▶ [Given data]
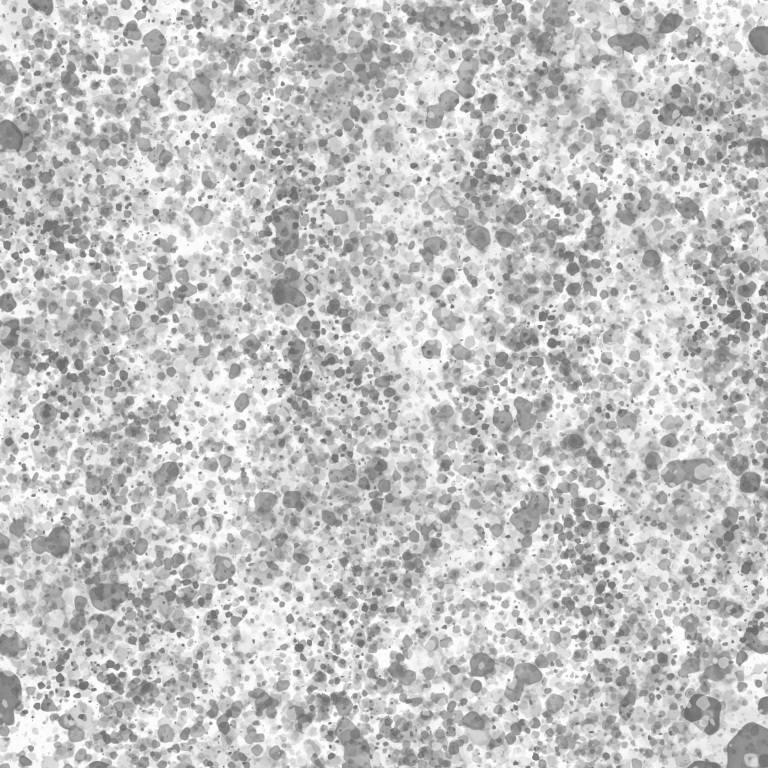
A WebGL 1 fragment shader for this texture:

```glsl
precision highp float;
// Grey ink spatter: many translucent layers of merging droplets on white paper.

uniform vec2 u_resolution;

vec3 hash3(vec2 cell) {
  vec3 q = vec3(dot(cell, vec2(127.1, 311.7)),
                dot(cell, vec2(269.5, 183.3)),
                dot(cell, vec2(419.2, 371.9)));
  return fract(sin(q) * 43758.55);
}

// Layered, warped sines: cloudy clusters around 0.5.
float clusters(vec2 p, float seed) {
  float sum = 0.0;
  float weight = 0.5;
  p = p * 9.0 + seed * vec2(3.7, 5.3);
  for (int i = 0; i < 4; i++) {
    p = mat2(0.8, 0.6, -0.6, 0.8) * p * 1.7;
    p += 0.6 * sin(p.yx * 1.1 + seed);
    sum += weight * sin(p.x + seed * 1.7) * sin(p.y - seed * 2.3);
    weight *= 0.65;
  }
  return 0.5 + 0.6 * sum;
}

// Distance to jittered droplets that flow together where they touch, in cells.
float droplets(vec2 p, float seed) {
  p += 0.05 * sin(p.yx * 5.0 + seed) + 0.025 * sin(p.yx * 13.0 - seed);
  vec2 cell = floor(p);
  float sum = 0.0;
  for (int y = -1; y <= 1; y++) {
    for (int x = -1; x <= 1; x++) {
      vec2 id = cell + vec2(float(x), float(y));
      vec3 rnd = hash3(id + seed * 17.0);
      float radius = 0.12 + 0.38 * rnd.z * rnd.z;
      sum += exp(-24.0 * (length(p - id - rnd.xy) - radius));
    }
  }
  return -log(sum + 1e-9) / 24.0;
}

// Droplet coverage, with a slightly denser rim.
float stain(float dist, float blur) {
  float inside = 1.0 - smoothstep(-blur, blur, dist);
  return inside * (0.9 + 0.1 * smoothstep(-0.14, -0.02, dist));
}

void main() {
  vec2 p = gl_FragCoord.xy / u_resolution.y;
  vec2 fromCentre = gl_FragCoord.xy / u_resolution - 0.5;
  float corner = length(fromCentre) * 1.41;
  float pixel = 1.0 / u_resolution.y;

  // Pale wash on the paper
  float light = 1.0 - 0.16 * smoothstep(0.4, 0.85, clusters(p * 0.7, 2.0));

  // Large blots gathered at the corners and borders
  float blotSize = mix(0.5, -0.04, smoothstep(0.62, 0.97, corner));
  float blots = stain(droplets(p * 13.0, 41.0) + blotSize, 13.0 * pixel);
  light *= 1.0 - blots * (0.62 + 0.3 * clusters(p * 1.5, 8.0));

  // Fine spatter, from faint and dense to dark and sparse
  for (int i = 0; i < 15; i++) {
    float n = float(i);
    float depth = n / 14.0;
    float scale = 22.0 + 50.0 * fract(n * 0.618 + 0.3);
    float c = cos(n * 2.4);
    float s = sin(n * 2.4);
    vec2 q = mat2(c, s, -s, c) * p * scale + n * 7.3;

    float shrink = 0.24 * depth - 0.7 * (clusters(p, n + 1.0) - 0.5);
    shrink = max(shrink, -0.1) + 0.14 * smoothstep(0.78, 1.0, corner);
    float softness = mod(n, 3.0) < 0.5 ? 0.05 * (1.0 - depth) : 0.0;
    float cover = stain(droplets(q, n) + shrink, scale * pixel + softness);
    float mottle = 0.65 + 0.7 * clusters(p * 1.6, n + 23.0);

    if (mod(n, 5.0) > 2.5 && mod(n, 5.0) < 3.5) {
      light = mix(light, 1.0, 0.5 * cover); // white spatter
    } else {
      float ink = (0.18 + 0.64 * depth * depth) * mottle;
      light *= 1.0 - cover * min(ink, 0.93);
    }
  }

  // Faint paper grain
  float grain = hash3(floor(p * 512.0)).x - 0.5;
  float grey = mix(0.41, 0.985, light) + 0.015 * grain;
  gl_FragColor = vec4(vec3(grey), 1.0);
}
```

▶ [About this task]
From the data above, how many lines contain the word "seed"? Give the number alone.

▶ [Worked solution]
7